Posts: 309
Originally Posted by parabellum
A twelve bore shotgun cartridge discharged at the hinges usually does it too!
Or you can just use a Master Key
NZScion is offline  
Old 6th May 2009, 12:07
  #18 (permalink)  

More than just an ATCO
 
Join Date: Jul 1999
Location: Up someone's nose
Age: 70
Posts: 1,770
Make your own picks

Lon More is offline  
Old 6th May 2009, 12:22
  #19 (permalink)  
 
Join Date: May 2001
Location: Newcastle/UK
Posts: 1,473
A hobby of a similar ilk,disarming bombs?,a tip,never cut the red wire go for the green one, then just as your side cutters are closing change your mind and cut the blue one,but make sure you wait until the digital readout which for some reason bomb makers always attach to their bombs reads two seconds to detonation before snipping the buggah.
tony draper is offline  
Old 6th May 2009, 12:28
  #20 (permalink)  
 
Join Date: Aug 2005
Location: Soesterberg (NL)
Age: 52
Posts: 61
Certainly useful hobby, also, for instance, to unlock chastity belts.
vonbag is offline  

Thread Tools
Search this Thread

Contact Us Archive Advertising Cookie Policy Privacy Statement Terms of Service

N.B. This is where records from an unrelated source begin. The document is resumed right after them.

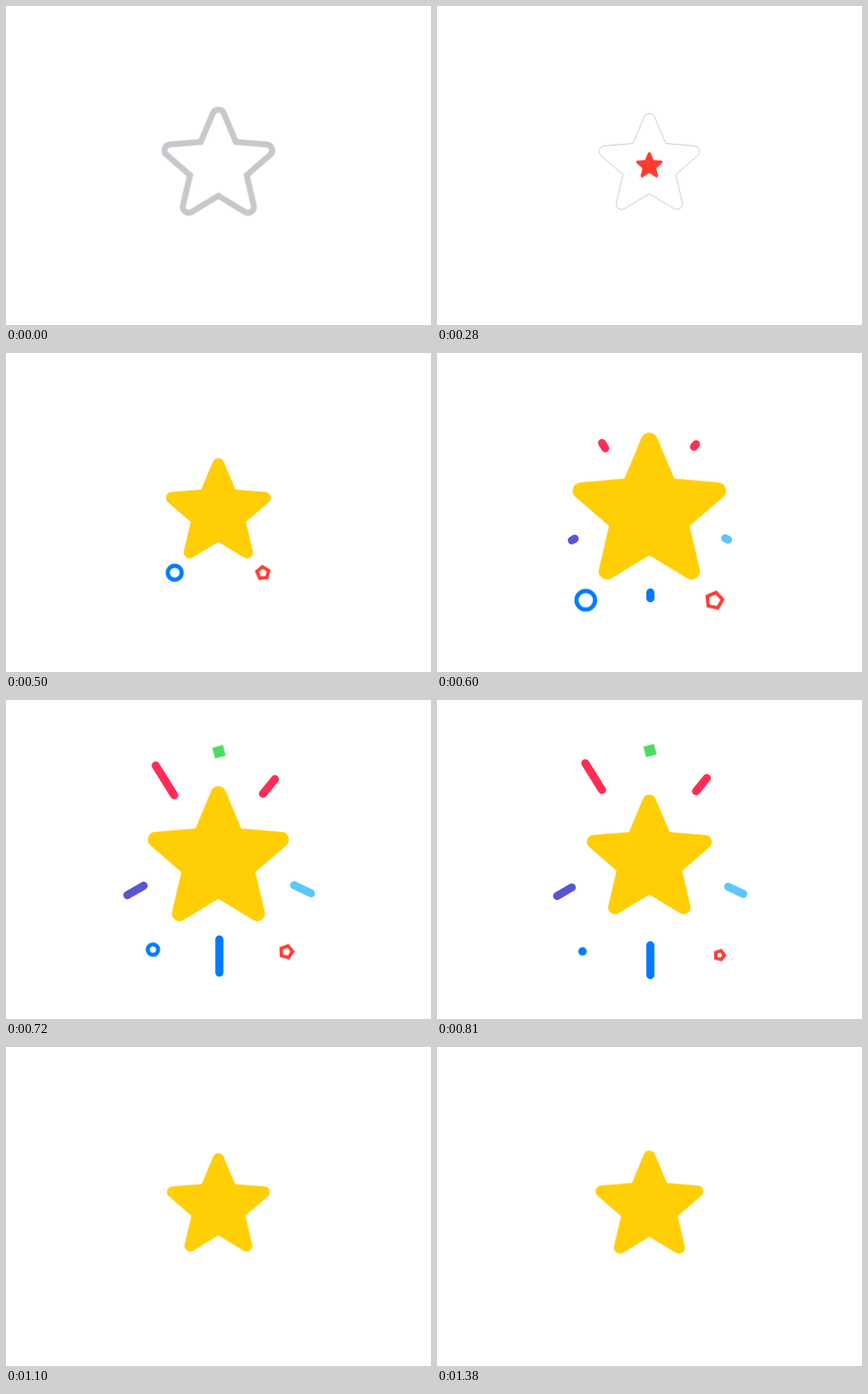
An HTML page that plays this animation: 500 px wide and 375 px high, repeating every 1.41 s.

```html
<!DOCTYPE html>
<html lang="en">
<head>
<meta charset="utf-8">
<title>Star burst</title>
<style>
  html, body { margin: 0; width: 100%; height: 100%; overflow: hidden; background: #fff; }
  svg { display: block; width: 500px; height: 375px; }

  /* One shared 1410 ms timeline */
  .outline, .red, .gold, .ring, .penta, .square, .rays line {
    animation: 1410ms linear infinite both;
  }
  #star, .ring, .penta { vector-effect: non-scaling-stroke; }

  .outline { fill: none; stroke: #c7c7cc; animation-name: outline; }
  .red { fill: #ff3b30; animation-name: red; }
  .gold { fill: #ffce05; animation-name: gold; }
  .ring { fill: none; stroke: #007aff; stroke-width: 4.8px; animation-name: ring; }
  .penta { fill: none; stroke: #ff3b30; stroke-width: 4px; animation-name: penta; }
  .square { fill: #4cd964; animation-name: square; }
  .rays line { stroke-width: 9.5px; stroke-linecap: round; animation-name: ray; }

  @keyframes outline {
    0%, 10.64% { transform: scale(1.055); stroke-width: 7px; visibility: visible; }
    19.86% { transform: scale(.985); stroke-width: 1px; }
    21.3% { transform: scale(.975); stroke-width: 0; visibility: visible; }
    21.42%, 100% { transform: scale(.975); stroke-width: 0; visibility: hidden; }
  }

  @keyframes red {
    0%, 17.02% { transform: scale(0); }
    19.86% { transform: scale(.25); animation-timing-function: cubic-bezier(.3, .4, .65, 1); }
    28.37%, 42.5% { transform: scale(1); }
    42.55%, 100% { transform: scale(0); }
  }

  @keyframes gold {
    0%, 28.37% { transform: scale(0); }
    29.08% { transform: scale(.055); animation-timing-function: cubic-bezier(.3, .4, .6, 1); }
    42.55% { transform: scale(1.502); animation-timing-function: cubic-bezier(.4, 0, .7, .7); }
    57.45% { transform: scale(1.225); animation-timing-function: cubic-bezier(.3, .35, .6, 1); }
    72.34% { transform: scale(.99); animation-timing-function: ease-in-out; }
    88.65%, 100% { transform: scale(1.055); }
  }

  @keyframes ring {
    0%, 32.62% { transform: scale(0); visibility: hidden; }
    32.7% { transform: scale(.2); visibility: visible; animation-timing-function: cubic-bezier(.2, .7, .4, 1); }
    42.55% { transform: translate(-74.8px, 102.5px); }
    57.45% { transform: translate(-78.6px, 107.5px) scale(.24); stroke-width: 4.8px; }
    62.41%, 100% { transform: translate(-79px, 108px) scale(.01); stroke-width: 0; }
  }

  @keyframes penta {
    0%, 32.62% { transform: rotate(-60deg) scale(0); visibility: hidden; }
    32.7% { transform: rotate(-60deg) scale(.2); visibility: visible; animation-timing-function: cubic-bezier(.2, .7, .4, 1); }
    42.55% { transform: translate(76.5px, 102.8px) rotate(-6deg) scale(1); }
    57.45% { transform: translate(82.7px, 112px) rotate(0deg) scale(.57); stroke-width: 4px; }
    65.96%, 100% { transform: translate(84px, 114px) rotate(4deg) scale(.01); stroke-width: 0; }
  }

  @keyframes square {
    0%, 40.78% { transform: rotate(-75deg); visibility: hidden; }
    40.8% { transform: rotate(-75deg); visibility: visible; animation-timing-function: cubic-bezier(.16, 1, .3, 1); }
    57.45% { transform: translate(.8px, -128.5px) rotate(-15deg) scale(1); }
    65.96%, 100% { transform: translate(.8px, -130px) rotate(-5deg) scale(0); }
  }

  @keyframes ray {
    0%, 41.6% { stroke-dasharray: 0 200; stroke-dashoffset: 0; visibility: hidden; }
    41.7% {
      stroke-dasharray: 0 200; stroke-dashoffset: 0; visibility: visible;
      animation-timing-function: cubic-bezier(.3, .55, .6, .95);
    }
    51.06% { stroke-dasharray: 93 200; stroke-dashoffset: 0; }
    57.45% {
      stroke-dasharray: 84 200; stroke-dashoffset: -16;
      animation-timing-function: cubic-bezier(.3, .2, .6, 1);
    }
    68% { stroke-dasharray: 0 200; stroke-dashoffset: -100; visibility: visible; }
    68.09%, 100% { stroke-dasharray: 0 200; stroke-dashoffset: -100; visibility: hidden; }
  }
</style>
</head>
<body>
<svg viewBox="0 0 500 375">
  <defs>
    <path id="star" d="M-6.09-58.76A6.6 6.6 0 0 1 6.09-58.76L19.51-26.86
      L54-23.95A6.6 6.6 0 0 1 57.77-12.37L31.57 10.26
      L39.47 43.96A6.6 6.6 0 0 1 29.61 51.12L0 33.2
      L-29.61 51.12A6.6 6.6 0 0 1-39.47 43.96L-31.57 10.26
      L-57.77-12.37A6.6 6.6 0 0 1-54-23.95L-19.51-26.86Z"/>
  </defs>

  <g class="rays">
    <line x1="198" y1="112" x2="174.5" y2="74.3" pathLength="100" stroke="#ff2d55"/>
    <line x1="302.3" y1="110.2" x2="317.5" y2="91.8" pathLength="100" stroke="#ff2d55"/>
    <line x1="162" y1="218.3" x2="141.3" y2="230.3" pathLength="100" stroke="#5856d6"/>
    <line x1="339" y1="217.8" x2="360.3" y2="228" pathLength="100" stroke="#5ac8fa"/>
    <line x1="251" y1="281.5" x2="251" y2="323.5" pathLength="100" stroke="#007aff"/>
  </g>

  <g transform="translate(249.8 188)">
    <circle class="ring" r="11"/>
    <polygon class="penta" points="9.7,0 3,9.2 -7.85,5.7 -7.85,-5.7 3,-9.2"/>
    <rect class="square" x="-6.5" y="-6.5" width="13" height="13"/>
    <use class="outline" href="#star"/>
    <use class="red" href="#star"/>
    <use class="gold" href="#star"/>
  </g>
</svg>
</body>
</html>
```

Copyright 2018 MH Sub I, LLC dba Internet Brands. All rights reserved. Use of this site indicates your consent to the Terms of Use.